The Marine City projects by Kiyonori Kikutake, designed between 1958 and 1963, are the first and most influential proposals to build ‘Megastructures’ into the sea after the dissolution of C.I.A.M. They include two basic types: the ‘Floating Structure’ as a concentric and city-scale type, and the ‘Linear Ocean City’ as a linear and national-scale type.
Marine City Technical Information
- Architects: Kiyonori Kikutake
- Location: Tokyo, Japan
- Typology: Urban Planing
- Style: Metabolism
- Project Year: 1958 – 1963
- Drawings: © Kiyonori Kikutake
Contrary to the architecture of the past, contemporary architecture must be capable of responding to the changing needs of the contemporary era.– Kiyonori Kikutake
Marine City Photographs
Tokyo Marine City History
The Japanese architect Kiyonori Kikutake, a core member of the ‘Metabolism’ group, proposed his original idea of ‘Marine City’ in 1959, and its concept widely spread through the publication of “Metabolism 1960”. According to the manifesto, ‘Marine City’ is “a unit” of a “new human community in the sea,” an answer to the decreasing living standard and the unstable political and social situation due to the limitation of land.
However, “the purpose of Marine City is neither intended to enlarge the land nor to escape from the land,” but ‘Marine City’ is instead considered a new urban archetype for living on the sea.
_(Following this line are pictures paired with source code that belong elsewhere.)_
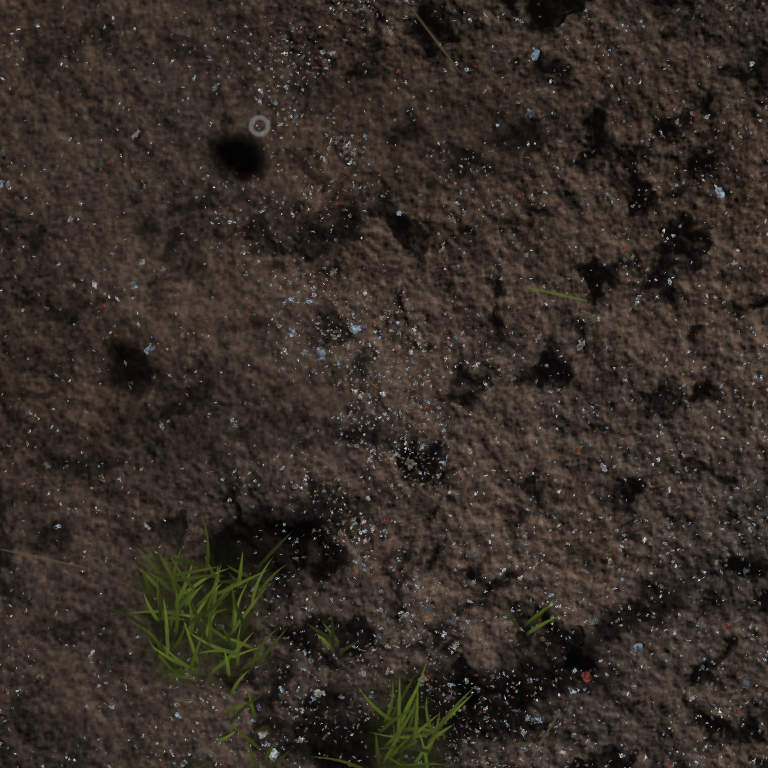
This texture is drawn by a Shadertoy shader. Its source:

```glsl
float hash(vec2 p) {
    vec3 q = fract(vec3(p.xyx) * 0.1031);
    q += dot(q, q.yzx + 33.33);
    return fract((q.x + q.y) * q.z);
}

float noise(vec2 p) {
    vec2 i = floor(p), f = fract(p);
    f = f * f * (3.0 - 2.0 * f);
    return mix(mix(hash(i), hash(i + vec2(1, 0)), f.x),
               mix(hash(i + vec2(0, 1)), hash(i + 1.0), f.x), f.y);
}

float fbm(vec2 p) {
    float sum = 0.0, amp = 0.5;
    for (int i = 0; i < 5; i++) {
        sum += amp * noise(p);
        p = mat2(1.6, 1.2, -1.2, 1.6) * p + 17.3;
        amp *= 0.5;
    }
    return sum;
}

mat2 rotate(float a) {
    return mat2(cos(a), -sin(a), sin(a), cos(a));
}

// Soft elliptical patch, 1 inside and 0 outside
float patchMask(vec2 p, vec2 centre, vec2 radius, float angle) {
    return 1.0 - smoothstep(0.4, 1.3, length(rotate(angle) * (p - centre) / radius));
}

// Broken flakes of shell and stone scattered on a jittered grid
vec3 addChips(vec3 col, vec2 p, float cells, float density) {
    vec2 base = floor(p * cells);
    float soft = max(0.0012, 1.0 / iResolution.y) * cells;
    for (int k = 0; k < 9; k++) {
        vec2 id = base + vec2(k % 3, k / 3) - 1.0;
        vec2 key = id + cells * 3.0;
        if (hash(key) > density) continue;
        vec2 jitter = vec2(hash(key + 41.0), hash(key + 83.0));
        vec2 q = rotate(6.28 * hash(key + 7.0)) * (p * cells - id - jitter);
        float radius = mix(0.14, 0.36, pow(hash(key + 19.0), 2.0));
        float d = max(abs(q.x) * mix(0.6, 1.0, jitter.x), abs(q.x) * 0.4 + abs(q.y)) - radius;
        d += 0.35 * (noise(q * 5.0 + key) - 0.4);
        float kind = hash(key + 59.0), light = hash(key + 71.0);
        vec3 tint = mix(vec3(0.34, 0.30, 0.26), vec3(0.74, 0.76, 0.77), light * light);
        if (kind > 0.65) tint = mix(vec3(0.28, 0.30, 0.33), vec3(0.56, 0.65, 0.73), light);
        if (kind > 0.93) tint = vec3(0.42, 0.21, 0.16);
        tint *= 0.9 + 0.8 * (noise(q * 6.0 + key + 5.0) - 0.5);
        col = mix(col, tint, 0.9 * (1.0 - smoothstep(-soft, soft, d)));
    }
    return col;
}

// Tapered, bending blades fanned around a root
vec3 addGrass(vec3 col, vec2 p, vec2 root, float spread, float size, int count) {
    float soft = max(0.0014, 1.0 / iResolution.y);
    for (int i = 0; i < count; i++) {
        vec2 key = vec2(float(i) * 3.7, root.x * 917.0);
        vec2 jitter = vec2(hash(key), hash(key + 11.0)) - 0.5;
        float lean = (hash(key + 23.0) - 0.5) * 3.0 + jitter.x * 1.2;
        vec2 q = rotate(lean) * (p - root - jitter * spread);
        float len = size * mix(0.4, 1.1, hash(key + 31.0));
        float t = q.y / len;
        float bend = (hash(key + 47.0) - 0.5) * 1.0 * len * t * t;
        float width = 0.0062 * sqrt(max(t, 0.0)) * (1.0 - t);
        float mask = 1.0 - smoothstep(-soft, soft, abs(q.x - bend) - width);
        mask *= smoothstep(0.0, 0.2, t) * (1.0 - smoothstep(0.85, 1.0, t));
        vec3 green = mix(vec3(0.15, 0.17, 0.07), vec3(0.35, 0.42, 0.15), hash(key + 61.0));
        col = mix(col, green * (0.75 + 0.4 * t), mask);
    }
    return col;
}

vec3 addStem(vec3 col, vec2 p, vec2 a, vec2 b, vec3 tint) {
    vec2 ab = b - a;
    float t = clamp(dot(p - a, ab) / dot(ab, ab), 0.0, 1.0);
    float d = length(p - a - ab * t) - 0.003 * sqrt(t * (1.0 - t));
    return mix(col, tint, 0.8 * (1.0 - smoothstep(-0.0012, 0.0018, d)));
}

void mainImage(out vec4 fragColor, in vec2 fragCoord) {
    vec2 p = fragCoord / iResolution.y;
    vec2 warp = p + 0.07 * (vec2(fbm(p * 24.0), fbm(p * 24.0 + 50.0)) - 0.48);

    // Soil clods lit from the lower left, rougher to the right
    float corner = smoothstep(0.9, 1.6, p.x + 1.0 - p.y);
    float rough = 0.7 + 0.6 * smoothstep(0.25, 0.75, p.x + 0.6 * (noise(p * 6.0) - 0.5));
    float swell = fbm(p * 8.0) - fbm(p * 8.0 - vec2(0.08));
    float clods = fbm(p * 32.0) - fbm(p * 32.0 - vec2(0.14, 0.16));
    float crumbs = fbm(p * 105.0 + 7.0) - fbm(p * 105.0 - vec2(0.3) + 7.0);
    float tone = 0.19 - 0.35 * swell - rough * (0.38 * clods + 0.28 * crumbs);
    tone += 0.14 * (fbm(p * 5.0 + 9.0) - 0.48) + 0.09 * (noise(p * 190.0) - 0.5) + 0.04 * corner;
    float broad = 0.18 * (noise(p * 7.0 + 3.0) - 0.5);
    float hollow = 1.0 - smoothstep(0.24, 0.45, fbm(warp * 23.0 + 31.0) + broad);
    tone *= 1.0 - 0.62 * hollow * rough;
    vec3 soil = mix(vec3(1.17, 0.92, 0.74), vec3(1.07, 0.93, 0.84), fbm(p * 4.0 + 70.0) + 0.3 * corner);
    vec3 col = soil * clamp(tone, 0.035, 0.5);

    // Cast shadows and pits, broken up by the clods
    float shade = 0.7 * patchMask(warp, vec2(0.36, 0.29), vec2(0.13, 0.06), 0.5);
    shade = max(shade, 0.75 * patchMask(warp, vec2(0.63, 0.09), vec2(0.20, 0.05), 0.25));
    shade = max(shade, 0.65 * patchMask(warp, vec2(0.81, 0.19), vec2(0.12, 0.025), 0.6));
    shade = max(shade, 0.7 * patchMask(warp, vec2(0.18, 0.52), vec2(0.05, 0.03), -0.4));
    shade = max(shade, 0.75 * patchMask(warp, vec2(0.45, 0.03), vec2(0.11, 0.05), 0.0));
    col *= 1.0 - shade;

    // Flakes gather in clumps along a central band and in the lower right
    float band = exp(-pow((p.x - 0.49 + 0.1 * (p.y - 0.5)) / 0.12, 2.0));
    float clump = smoothstep(0.38, 0.68, fbm(p * 13.0 + 5.0));
    float density = 0.03 + 0.5 * band * clump + 0.08 * clump + 0.12 * corner;
    col = addChips(col, p, 165.0, density * 1.2);
    col = addChips(col, p, 100.0, density * 0.6);
    col = addChips(col, p, 52.0, density * 0.16);

    // Burrow with a lit rim, and a pale shell ring beside it
    vec2 hole = mix(p, warp, 0.3);
    col += vec3(0.10, 0.07, 0.05) * patchMask(hole, vec2(0.322, 0.797), vec2(0.042, 0.035), -0.5);
    col *= 1.0 - 0.95 * patchMask(hole, vec2(0.311, 0.797), vec2(0.045, 0.034), -0.5);
    float ring = abs(length(p - vec2(0.338, 0.836)) - 0.011);
    col = mix(col, vec3(0.48, 0.49, 0.48), 0.7 * (1.0 - smoothstep(0.001, 0.005, ring)));

    // Dry stems and a fallen leaf
    vec3 straw = vec3(0.33, 0.28, 0.21);
    col = addStem(col, p, vec2(0.535, 0.99), vec2(0.60, 0.905), straw);
    col = addStem(col, p, vec2(0.0, 0.285), vec2(0.115, 0.26), straw);
    col = addStem(col, p, vec2(0.69, 0.01), vec2(0.73, 0.075), straw);
    col = addStem(col, p, vec2(0.69, 0.625), vec2(0.765, 0.608), vec3(0.33, 0.40, 0.16));

    // Grass tufts over a dim olive base
    float olive = max(patchMask(warp, vec2(0.265, 0.20), vec2(0.09, 0.09), 0.0),
                      patchMask(warp, vec2(0.53, 0.05), vec2(0.05, 0.07), 0.0));
    col = mix(col, vec3(0.12, 0.13, 0.06), 0.55 * olive);
    col = addGrass(col, p, vec2(0.265, 0.185), 0.14, 0.085, 84);
    col = addGrass(col, p, vec2(0.53, 0.02), 0.08, 0.10, 36);
    col = addGrass(col, p, vec2(0.30, 0.03), 0.13, 0.06, 12);
    col = addGrass(col, p, vec2(0.44, 0.16), 0.03, 0.05, 5);
    col = addGrass(col, p, vec2(0.685, 0.18), 0.02, 0.06, 4);

    fragColor = vec4(col, 1.0);
}
```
The original idea was followed by several projects that Kikutake summarized retrospectively in a later publication. He positioned ‘Marine City’ among ‘Megastructure’ proposals because he attempted to integrate architecture with the scale of the city.
However, “the purpose of Marine City is neither intended to enlarge the land nor to escape from the land,” but ‘Marine City’ is instead considered a new urban archetype for living on the sea.
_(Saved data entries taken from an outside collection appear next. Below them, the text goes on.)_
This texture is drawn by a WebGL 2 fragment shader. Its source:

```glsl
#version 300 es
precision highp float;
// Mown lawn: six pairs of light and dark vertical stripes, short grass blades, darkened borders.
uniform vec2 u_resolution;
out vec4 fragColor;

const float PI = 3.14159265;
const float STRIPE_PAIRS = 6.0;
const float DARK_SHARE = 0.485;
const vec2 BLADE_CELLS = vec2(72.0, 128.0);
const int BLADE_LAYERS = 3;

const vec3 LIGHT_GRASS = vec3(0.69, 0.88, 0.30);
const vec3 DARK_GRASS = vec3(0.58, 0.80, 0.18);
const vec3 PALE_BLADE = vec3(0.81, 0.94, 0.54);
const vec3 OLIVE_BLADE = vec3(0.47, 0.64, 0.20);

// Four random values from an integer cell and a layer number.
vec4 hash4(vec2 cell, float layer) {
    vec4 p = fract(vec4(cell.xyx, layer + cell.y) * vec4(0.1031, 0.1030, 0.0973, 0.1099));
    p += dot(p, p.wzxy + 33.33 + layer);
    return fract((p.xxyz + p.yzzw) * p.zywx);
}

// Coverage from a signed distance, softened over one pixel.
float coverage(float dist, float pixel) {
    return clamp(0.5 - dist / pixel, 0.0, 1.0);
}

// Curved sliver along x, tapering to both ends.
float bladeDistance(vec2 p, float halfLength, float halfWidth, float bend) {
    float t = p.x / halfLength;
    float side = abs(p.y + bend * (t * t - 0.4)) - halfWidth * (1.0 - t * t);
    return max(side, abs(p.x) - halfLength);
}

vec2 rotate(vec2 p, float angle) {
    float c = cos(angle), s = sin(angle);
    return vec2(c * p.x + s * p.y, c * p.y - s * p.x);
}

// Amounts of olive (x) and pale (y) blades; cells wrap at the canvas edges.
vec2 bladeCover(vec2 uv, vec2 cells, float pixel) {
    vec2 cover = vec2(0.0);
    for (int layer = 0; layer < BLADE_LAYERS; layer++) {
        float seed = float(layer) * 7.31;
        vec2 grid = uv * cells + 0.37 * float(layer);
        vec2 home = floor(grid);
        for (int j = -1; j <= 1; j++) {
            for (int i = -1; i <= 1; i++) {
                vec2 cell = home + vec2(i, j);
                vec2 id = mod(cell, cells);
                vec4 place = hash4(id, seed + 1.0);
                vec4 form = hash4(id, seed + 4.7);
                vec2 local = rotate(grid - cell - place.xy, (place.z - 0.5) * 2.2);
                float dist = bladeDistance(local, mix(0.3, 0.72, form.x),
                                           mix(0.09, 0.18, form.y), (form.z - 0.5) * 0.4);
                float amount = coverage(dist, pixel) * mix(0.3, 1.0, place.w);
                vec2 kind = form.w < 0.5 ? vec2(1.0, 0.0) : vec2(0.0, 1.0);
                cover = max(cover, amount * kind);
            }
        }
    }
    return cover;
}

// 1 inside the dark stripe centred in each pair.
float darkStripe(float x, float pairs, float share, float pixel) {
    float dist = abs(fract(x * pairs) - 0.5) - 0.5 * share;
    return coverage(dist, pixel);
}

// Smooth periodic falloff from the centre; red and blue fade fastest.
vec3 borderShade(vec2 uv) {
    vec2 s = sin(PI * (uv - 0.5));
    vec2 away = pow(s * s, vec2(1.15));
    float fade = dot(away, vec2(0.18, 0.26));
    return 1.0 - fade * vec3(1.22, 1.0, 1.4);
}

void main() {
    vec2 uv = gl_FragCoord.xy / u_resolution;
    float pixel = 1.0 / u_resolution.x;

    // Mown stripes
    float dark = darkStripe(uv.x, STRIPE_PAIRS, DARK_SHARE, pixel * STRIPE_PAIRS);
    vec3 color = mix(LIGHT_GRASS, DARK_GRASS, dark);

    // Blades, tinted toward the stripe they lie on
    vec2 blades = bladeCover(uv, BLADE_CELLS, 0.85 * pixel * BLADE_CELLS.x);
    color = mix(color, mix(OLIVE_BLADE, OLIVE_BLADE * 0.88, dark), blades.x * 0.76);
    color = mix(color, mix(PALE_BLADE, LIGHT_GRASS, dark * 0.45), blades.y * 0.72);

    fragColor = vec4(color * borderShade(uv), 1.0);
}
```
The project presented in 1958 was a floating industrial city with a circular shape, with a diameter of 4 km. At the periphery of the town, twelve spherical industrial facilities, approximately 1,000,000 m2 of total area, were located. They were parts of the “kombinat,” the “mother’s body” of an evolving industrial city.
For the dwelling, six cylindrical towers were “delivered out” “from the plant city.” On the concrete towers’ inner walls, individual living units would be installed alternately to accommodate a population of 50,000 under the sea. With a control tower at the center, the city would offer “stereo-space for the human community on the surface.” After the first proposal, Kikutake presented three other projects that expanded the ideas of the first proposal.
Marine City Plans
Marine City Image Gallery
About Kiyonori Kikutake
For more than half a century, visionary architect Kiyonori Kikutake (1928–2011) pursued Metabolic architecture, embracing renewal, recycling, and transformation forces. Following the debut of his Sky House and his urban proposals at the 1959 C.I.A.M. (Congrès Internationale d’Architecture Moderne) Conference in Otterloo in the Netherlands, Kikutake became a leading voice of Metabolism. The architectural movement was launched at the 1960 World Design Conference in Tokyo.
Other works from Kiyonori Kikutake